§ Strengthen Democracy. It's ironic how often American warriors are eager to cross oceans to fight for democracy but how uninterested--or opposed--they are to expanding it at home. The result: While our allies regularly have 70 percent majorities voting in national elections, we barely have half in presidential years and a third in off-year Congressional elections. And while it cost an average of $87,000 to win a House seat in 1976, that increased tenfold, to $842,000, by 2000.
If the laws affecting voting and contributing mean that those who govern us respond more to donors than voters, then there's little prospect of enacting needed consumer, environmental, housing and educational laws. A "democracy agenda" would include the public financing of Congressional elections, restrictions on self-financed candidates, paper trails for electronic voting, elimination of racially discriminatory felony disenfranchisement laws, restrictions on further media concentration and the merging of Veterans Day on November 11 into a Democracy Day on the first Tuesday of November so we honor veterans by giving citizens a day off to celebrate democracy by exercising the franchise that so many fought and died for.
§ One America. Thirty-eight years after the end of the Civil War, the great black scholar W.E.B. Du Bois predicted that the twentieth century would be dominated by "the color-line." Will it now include the twenty-first century as well? Can we really afford to continue to have two-thirds of black children born out-of-wedlock? The net worth of Latino families averaging one-twenty-fifth of white families? A US Senate without any black or Latino members in a country nearly one-third nonwhite?

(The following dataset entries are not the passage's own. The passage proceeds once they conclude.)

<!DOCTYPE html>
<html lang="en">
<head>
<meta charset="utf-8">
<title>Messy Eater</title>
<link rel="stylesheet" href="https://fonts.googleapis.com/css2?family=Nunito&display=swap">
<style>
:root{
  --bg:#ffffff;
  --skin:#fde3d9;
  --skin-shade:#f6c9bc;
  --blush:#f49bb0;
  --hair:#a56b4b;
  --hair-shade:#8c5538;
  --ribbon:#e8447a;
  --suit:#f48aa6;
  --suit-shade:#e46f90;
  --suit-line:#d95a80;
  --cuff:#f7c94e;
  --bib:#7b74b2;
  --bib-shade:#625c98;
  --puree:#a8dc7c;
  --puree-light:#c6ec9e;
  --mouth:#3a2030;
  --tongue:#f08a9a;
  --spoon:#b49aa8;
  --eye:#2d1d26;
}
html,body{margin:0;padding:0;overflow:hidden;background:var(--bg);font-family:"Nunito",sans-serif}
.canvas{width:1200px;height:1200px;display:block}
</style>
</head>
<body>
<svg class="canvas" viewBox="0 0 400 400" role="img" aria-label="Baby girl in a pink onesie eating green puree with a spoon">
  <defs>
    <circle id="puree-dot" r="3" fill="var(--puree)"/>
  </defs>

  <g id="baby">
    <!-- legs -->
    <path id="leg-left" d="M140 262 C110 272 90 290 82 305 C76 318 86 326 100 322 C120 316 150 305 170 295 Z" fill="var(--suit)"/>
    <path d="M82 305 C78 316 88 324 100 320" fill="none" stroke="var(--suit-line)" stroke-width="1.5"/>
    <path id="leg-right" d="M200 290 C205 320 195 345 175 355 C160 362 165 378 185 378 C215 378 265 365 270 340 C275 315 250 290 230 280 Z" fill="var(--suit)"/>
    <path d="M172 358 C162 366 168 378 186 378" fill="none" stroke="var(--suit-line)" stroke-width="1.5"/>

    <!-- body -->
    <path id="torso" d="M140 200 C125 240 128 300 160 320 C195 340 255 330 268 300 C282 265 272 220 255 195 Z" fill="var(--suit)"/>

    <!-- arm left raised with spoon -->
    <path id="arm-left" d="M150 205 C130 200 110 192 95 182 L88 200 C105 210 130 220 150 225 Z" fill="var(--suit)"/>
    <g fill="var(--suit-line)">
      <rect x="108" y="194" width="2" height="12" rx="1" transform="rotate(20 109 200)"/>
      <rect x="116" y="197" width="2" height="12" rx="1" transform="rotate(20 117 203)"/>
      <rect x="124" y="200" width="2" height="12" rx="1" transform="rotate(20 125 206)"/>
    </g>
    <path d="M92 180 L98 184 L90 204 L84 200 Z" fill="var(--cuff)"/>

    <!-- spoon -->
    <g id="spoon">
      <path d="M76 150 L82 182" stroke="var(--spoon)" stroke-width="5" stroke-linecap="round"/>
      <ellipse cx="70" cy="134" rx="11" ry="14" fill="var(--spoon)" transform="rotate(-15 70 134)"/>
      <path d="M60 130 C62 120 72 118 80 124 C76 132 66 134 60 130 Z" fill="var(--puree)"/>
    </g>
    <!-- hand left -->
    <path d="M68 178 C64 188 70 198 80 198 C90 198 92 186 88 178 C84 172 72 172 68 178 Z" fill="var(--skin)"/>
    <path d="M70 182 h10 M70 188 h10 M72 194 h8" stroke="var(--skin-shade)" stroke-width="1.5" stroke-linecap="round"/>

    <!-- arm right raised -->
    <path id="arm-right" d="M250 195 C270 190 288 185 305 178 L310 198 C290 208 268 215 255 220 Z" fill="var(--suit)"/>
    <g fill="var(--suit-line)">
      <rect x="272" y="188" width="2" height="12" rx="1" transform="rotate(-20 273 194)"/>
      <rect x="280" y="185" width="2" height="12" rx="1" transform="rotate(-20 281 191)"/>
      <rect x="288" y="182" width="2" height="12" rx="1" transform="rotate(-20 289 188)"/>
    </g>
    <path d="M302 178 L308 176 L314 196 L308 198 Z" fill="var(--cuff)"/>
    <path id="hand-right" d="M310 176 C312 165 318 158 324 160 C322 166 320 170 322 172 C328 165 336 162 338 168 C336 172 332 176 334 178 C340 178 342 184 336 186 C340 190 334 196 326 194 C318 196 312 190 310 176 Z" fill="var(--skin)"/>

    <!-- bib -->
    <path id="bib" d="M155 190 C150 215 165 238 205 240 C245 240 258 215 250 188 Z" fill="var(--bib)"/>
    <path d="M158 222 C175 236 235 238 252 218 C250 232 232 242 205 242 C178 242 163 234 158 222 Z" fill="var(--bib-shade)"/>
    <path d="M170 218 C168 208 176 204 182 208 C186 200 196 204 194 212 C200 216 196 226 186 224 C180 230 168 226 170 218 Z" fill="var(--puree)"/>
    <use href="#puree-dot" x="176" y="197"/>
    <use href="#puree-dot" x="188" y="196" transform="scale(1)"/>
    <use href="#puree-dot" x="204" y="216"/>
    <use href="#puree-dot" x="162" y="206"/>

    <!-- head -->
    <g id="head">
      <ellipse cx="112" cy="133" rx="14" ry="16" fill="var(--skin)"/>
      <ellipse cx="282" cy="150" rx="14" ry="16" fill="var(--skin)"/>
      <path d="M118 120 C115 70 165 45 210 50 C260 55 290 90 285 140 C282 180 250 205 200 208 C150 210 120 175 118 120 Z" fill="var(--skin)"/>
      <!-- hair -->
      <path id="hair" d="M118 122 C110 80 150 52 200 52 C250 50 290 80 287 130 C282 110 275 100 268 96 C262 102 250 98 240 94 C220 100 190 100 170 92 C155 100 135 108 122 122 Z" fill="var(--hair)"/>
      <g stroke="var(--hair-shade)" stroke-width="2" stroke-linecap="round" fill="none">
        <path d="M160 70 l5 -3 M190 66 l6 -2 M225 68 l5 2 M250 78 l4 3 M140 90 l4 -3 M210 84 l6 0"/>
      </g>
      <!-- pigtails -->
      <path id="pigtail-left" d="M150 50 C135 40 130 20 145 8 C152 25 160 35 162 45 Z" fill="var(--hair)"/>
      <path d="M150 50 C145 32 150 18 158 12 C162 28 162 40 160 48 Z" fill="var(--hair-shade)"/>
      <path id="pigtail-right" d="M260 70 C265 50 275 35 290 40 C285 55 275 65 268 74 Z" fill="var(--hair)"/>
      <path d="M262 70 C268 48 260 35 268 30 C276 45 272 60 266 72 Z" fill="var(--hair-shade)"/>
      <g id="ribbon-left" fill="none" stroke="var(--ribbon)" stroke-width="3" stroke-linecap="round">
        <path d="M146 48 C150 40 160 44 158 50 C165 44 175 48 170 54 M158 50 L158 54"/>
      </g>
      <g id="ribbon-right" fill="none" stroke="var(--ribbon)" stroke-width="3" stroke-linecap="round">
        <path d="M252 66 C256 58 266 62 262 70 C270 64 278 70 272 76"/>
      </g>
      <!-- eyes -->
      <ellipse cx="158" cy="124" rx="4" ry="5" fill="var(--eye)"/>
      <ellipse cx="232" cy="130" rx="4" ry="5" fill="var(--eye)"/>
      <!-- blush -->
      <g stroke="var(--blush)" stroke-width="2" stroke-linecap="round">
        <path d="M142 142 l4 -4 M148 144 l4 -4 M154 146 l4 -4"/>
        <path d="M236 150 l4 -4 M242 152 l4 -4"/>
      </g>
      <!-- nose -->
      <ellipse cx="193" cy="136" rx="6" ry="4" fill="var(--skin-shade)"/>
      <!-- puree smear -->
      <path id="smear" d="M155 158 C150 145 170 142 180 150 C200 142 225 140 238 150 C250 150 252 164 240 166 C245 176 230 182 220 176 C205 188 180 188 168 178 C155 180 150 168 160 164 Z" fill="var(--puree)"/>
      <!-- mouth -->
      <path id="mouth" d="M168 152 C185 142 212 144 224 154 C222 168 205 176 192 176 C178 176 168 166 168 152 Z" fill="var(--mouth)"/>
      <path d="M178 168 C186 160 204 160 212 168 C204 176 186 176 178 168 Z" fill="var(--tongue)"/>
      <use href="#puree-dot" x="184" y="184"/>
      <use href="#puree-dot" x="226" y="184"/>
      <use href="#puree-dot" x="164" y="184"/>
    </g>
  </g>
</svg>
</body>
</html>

How can a President and Congress change this in an era when discrimination comes not in the form of hooded vigilantes but politicians in dark suits and big smiles arguing against "reverse discrimination" (when they never really spoke out against racial discrimination in the first place)?
We not only need more candidates and officeholders who can comfortably speak to and for white, black and Hispanic audiences--as Robert F. Kennedy did so well forty years ago--but also look more to universal solutions based on need rather than complexion in order to mobilize majority coalitions. So better public healthcare, public transit, public schools and environmental regulation can simultaneously be more readily enacted but also disproportionately help minorities enduring second-class healthcare and dirty air.
The frequently aired Cialis ad asks, "When the moment comes, will you be ready?" The progressive community is ready with a long-gestating and well-considered program that rejects messianic incompetence abroad and class warfare at home in favor of nation-building--that nation being America.